Whenever a line below includes "frame", add it to the tally, then give the total and nothing more.
★ ★ ★ ★ ★ ★ ★
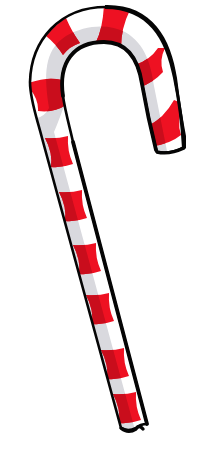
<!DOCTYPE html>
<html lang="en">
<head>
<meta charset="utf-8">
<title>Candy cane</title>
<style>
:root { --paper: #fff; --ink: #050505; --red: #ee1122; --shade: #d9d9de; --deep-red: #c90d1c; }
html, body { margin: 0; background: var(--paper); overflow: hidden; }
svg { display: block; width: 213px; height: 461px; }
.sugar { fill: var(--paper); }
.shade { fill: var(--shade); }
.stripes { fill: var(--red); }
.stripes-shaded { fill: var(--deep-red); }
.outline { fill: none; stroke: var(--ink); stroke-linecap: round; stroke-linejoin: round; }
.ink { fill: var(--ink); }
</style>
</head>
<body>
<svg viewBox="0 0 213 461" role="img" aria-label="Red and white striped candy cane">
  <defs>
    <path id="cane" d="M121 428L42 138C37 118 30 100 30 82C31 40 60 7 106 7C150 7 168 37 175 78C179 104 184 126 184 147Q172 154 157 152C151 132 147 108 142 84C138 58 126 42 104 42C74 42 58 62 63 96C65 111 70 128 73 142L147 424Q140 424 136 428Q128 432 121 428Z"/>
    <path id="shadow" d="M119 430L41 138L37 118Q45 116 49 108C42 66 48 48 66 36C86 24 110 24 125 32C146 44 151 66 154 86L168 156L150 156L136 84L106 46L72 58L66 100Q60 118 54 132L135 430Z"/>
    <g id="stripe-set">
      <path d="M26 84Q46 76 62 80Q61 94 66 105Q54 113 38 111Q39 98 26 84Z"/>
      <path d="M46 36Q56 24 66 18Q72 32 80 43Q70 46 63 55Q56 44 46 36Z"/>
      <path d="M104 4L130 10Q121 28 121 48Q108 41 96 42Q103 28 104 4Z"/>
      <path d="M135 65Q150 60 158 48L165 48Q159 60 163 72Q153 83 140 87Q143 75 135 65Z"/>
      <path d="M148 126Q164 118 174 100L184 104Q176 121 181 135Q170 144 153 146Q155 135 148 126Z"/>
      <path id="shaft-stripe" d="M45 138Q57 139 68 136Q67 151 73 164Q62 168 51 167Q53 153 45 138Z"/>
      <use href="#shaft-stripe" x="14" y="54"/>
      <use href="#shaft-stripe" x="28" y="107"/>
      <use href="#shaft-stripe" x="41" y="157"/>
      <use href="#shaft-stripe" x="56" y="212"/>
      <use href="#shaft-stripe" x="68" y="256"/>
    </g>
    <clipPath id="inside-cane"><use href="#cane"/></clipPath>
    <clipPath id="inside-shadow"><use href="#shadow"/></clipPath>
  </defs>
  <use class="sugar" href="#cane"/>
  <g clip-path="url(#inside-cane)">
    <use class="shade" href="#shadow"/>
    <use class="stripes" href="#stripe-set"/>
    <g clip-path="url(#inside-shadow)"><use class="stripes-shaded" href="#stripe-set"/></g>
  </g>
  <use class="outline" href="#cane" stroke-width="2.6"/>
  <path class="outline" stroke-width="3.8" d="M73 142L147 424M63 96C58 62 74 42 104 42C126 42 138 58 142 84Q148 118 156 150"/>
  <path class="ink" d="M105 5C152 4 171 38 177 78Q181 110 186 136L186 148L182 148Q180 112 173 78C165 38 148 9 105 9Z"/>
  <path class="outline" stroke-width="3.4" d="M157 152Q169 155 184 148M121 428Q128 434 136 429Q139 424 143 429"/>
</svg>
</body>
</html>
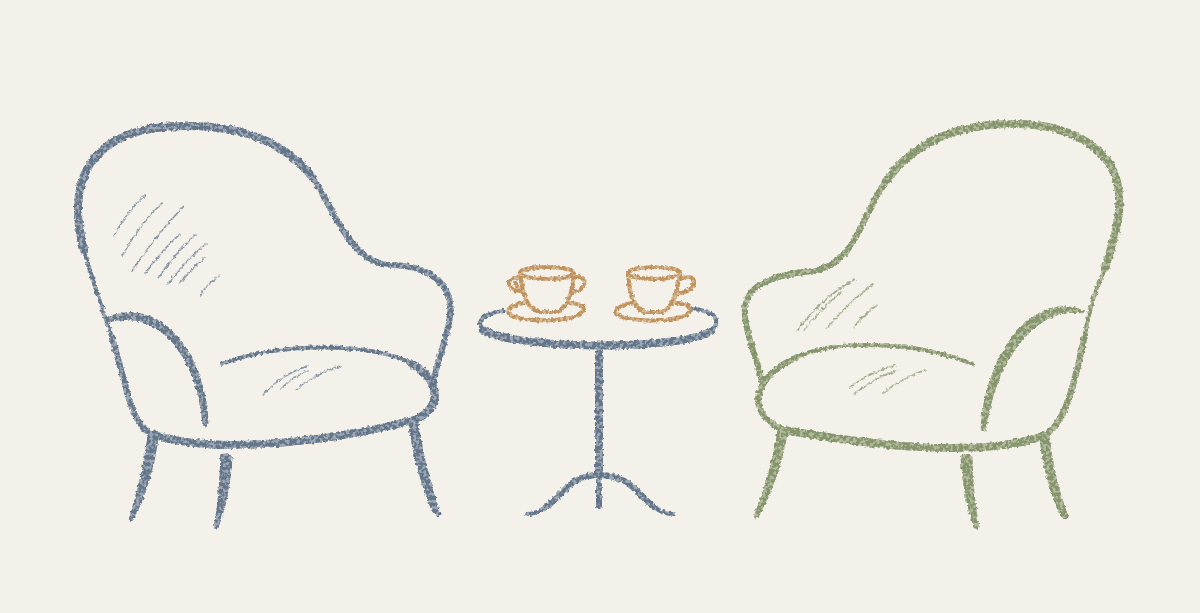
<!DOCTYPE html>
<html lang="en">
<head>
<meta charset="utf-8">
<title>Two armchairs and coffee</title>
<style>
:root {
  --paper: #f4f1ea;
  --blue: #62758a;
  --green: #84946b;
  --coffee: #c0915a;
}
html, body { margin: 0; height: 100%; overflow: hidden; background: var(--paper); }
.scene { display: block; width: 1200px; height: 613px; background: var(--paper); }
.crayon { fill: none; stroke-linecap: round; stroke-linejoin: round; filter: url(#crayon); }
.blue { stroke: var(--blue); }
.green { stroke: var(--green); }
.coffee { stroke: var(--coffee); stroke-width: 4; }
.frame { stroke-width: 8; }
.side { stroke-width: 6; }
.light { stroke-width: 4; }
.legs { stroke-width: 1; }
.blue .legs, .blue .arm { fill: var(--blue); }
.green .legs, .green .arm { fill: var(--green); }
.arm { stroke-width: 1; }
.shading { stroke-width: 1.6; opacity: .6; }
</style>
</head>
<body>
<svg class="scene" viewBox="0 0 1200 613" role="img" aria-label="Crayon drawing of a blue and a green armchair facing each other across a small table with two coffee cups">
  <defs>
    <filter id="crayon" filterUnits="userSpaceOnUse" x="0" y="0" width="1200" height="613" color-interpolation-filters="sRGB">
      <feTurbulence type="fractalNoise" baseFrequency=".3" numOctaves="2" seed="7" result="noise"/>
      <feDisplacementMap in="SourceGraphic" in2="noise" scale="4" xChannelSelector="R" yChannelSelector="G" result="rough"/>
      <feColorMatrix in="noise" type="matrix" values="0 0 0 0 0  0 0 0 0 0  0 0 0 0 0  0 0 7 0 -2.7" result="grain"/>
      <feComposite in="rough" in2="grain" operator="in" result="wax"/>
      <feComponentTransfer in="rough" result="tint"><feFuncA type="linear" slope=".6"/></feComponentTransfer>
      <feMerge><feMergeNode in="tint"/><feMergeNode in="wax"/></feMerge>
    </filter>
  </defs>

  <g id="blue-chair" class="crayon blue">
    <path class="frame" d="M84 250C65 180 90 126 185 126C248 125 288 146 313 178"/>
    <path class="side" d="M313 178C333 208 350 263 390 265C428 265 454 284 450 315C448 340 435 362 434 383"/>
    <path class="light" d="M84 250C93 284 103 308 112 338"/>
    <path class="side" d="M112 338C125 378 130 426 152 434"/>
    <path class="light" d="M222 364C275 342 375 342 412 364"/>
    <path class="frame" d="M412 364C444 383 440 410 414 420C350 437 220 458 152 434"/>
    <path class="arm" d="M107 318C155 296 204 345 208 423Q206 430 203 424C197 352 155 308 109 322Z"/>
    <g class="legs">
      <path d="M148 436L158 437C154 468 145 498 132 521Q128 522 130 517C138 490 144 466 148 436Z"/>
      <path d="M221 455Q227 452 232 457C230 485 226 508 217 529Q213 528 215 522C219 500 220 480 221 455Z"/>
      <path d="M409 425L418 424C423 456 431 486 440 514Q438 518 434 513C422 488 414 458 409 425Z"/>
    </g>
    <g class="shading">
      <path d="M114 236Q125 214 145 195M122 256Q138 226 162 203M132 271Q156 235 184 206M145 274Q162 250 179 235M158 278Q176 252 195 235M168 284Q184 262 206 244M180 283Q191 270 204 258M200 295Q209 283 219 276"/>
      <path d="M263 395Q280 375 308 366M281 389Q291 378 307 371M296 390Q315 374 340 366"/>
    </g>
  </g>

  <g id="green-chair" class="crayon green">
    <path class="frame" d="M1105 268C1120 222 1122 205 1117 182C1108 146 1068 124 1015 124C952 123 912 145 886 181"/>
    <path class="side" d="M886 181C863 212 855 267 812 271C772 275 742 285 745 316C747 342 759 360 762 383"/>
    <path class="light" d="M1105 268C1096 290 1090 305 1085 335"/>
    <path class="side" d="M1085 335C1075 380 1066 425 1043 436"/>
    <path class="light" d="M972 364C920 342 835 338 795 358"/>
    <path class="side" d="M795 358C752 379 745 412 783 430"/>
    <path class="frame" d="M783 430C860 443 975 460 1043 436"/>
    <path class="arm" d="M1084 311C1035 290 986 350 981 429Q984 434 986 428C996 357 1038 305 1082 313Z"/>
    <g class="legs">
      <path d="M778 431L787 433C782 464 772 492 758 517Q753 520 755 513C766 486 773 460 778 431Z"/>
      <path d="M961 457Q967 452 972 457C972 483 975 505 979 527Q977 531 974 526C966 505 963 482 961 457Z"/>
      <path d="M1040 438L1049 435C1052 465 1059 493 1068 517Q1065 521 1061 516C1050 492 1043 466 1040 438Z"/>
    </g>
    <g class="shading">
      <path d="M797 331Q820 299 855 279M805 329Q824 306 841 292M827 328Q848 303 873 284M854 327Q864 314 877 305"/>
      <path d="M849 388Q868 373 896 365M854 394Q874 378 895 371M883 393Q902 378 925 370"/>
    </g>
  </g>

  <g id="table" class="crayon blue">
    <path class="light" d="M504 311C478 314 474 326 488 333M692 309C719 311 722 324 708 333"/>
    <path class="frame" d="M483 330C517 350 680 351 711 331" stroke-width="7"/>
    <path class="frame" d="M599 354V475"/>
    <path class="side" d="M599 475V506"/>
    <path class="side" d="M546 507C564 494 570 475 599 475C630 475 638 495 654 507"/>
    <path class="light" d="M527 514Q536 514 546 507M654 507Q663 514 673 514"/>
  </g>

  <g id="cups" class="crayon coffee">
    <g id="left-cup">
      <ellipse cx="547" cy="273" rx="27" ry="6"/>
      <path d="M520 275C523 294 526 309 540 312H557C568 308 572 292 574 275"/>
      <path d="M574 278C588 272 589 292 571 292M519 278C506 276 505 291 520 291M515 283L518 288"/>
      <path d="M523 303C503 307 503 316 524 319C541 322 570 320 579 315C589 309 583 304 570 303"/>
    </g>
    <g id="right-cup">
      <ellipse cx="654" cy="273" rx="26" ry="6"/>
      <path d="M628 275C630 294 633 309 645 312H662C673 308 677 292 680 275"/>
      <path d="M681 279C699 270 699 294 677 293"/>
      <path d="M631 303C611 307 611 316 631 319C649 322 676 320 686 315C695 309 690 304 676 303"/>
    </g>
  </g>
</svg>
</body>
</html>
★ ★ ★ ★ ★ ★ ★
Answer space:
7